* **TO DO**:
Whenever a line below includes "firstCenter", add it to the tally, then give the total and nothing more.
── DATA TO PROCESS
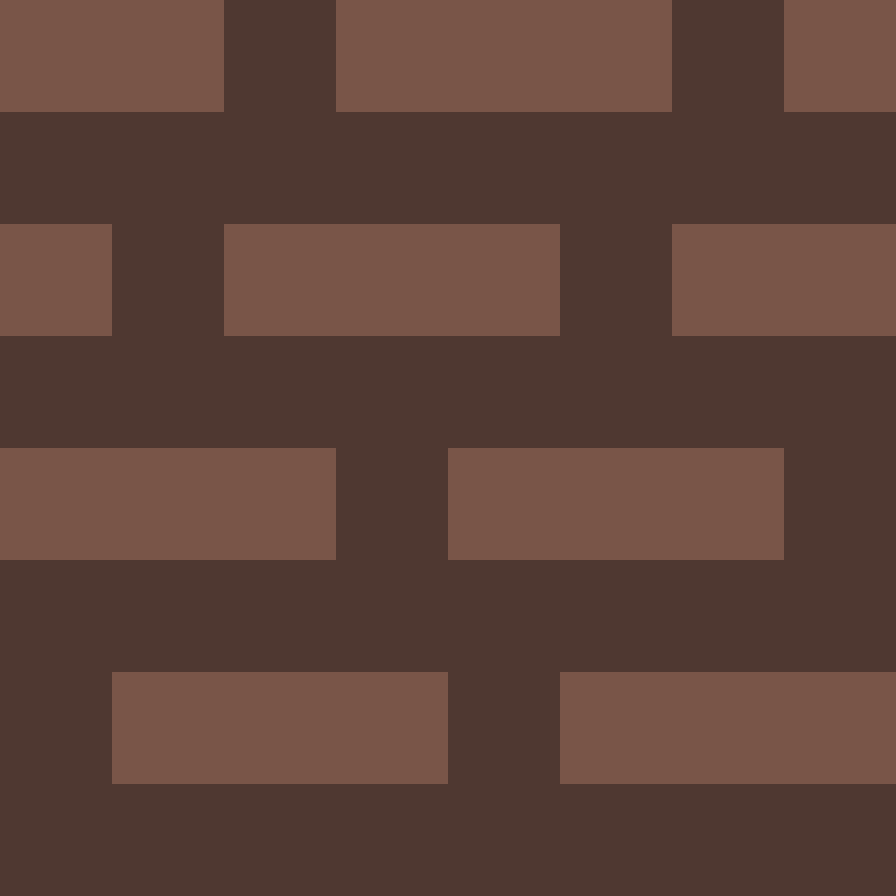
Give the GLSL for this texture, as a WebGL 2 fragment shader.

```glsl
#version 300 es
precision highp float;

uniform vec2 u_resolution;
out vec4 outColor;

const vec3 MORTAR_COLOR = vec3(0.308, 0.218, 0.193);
const vec3 BRICK_COLOR = vec3(0.475, 0.333, 0.282);
const float GRID_UNITS = 8.0;              // grid squares along each canvas side
const vec2 BRICK_SIZE = vec2(3.0, 1.0);    // in grid squares
const vec2 BRICK_PITCH = vec2(4.0, 2.0);   // brick plus mortar joint
const float MORTAR_BELOW = 1.0;            // joint under the lowest course
const int COURSES = 4;
const float COURSE_START[COURSES] = float[](1.0, 0.0, 2.0, 3.0); // left brick edge, bottom up

// Coverage of an interval around zero, softened over one pixel.
float intervalMask(float offset, float width, float pixel) {
    return clamp(0.5 + (0.5 * width - abs(offset)) / pixel, 0.0, 1.0);
}

float brickMask(vec2 p, vec2 pixel) {
    // Courses are split in the middle of the joints, so each brick is centred in its cell.
    float firstCenter = MORTAR_BELOW + 0.5 * BRICK_SIZE.y;
    float course = floor((p.y - firstCenter) / BRICK_PITCH.y + 0.5);
    float offsetY = p.y - firstCenter - course * BRICK_PITCH.y;

    // Each course is shifted sideways and repeats along x.
    int index = int(mod(course, float(COURSES)));
    float centerX = COURSE_START[index] + 0.5 * BRICK_SIZE.x;
    float cellX = fract((p.x - centerX) / BRICK_PITCH.x + 0.5) - 0.5;
    float offsetX = cellX * BRICK_PITCH.x;

    return intervalMask(offsetX, BRICK_SIZE.x, pixel.x)
         * intervalMask(offsetY, BRICK_SIZE.y, pixel.y);
}

void main() {
    vec2 pixel = GRID_UNITS / u_resolution;
    vec2 p = gl_FragCoord.xy * pixel;
    outColor = vec4(mix(MORTAR_COLOR, BRICK_COLOR, brickMask(p, pixel)), 1.0);
}
```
────
* **EXERCISE OUTPUT**:
3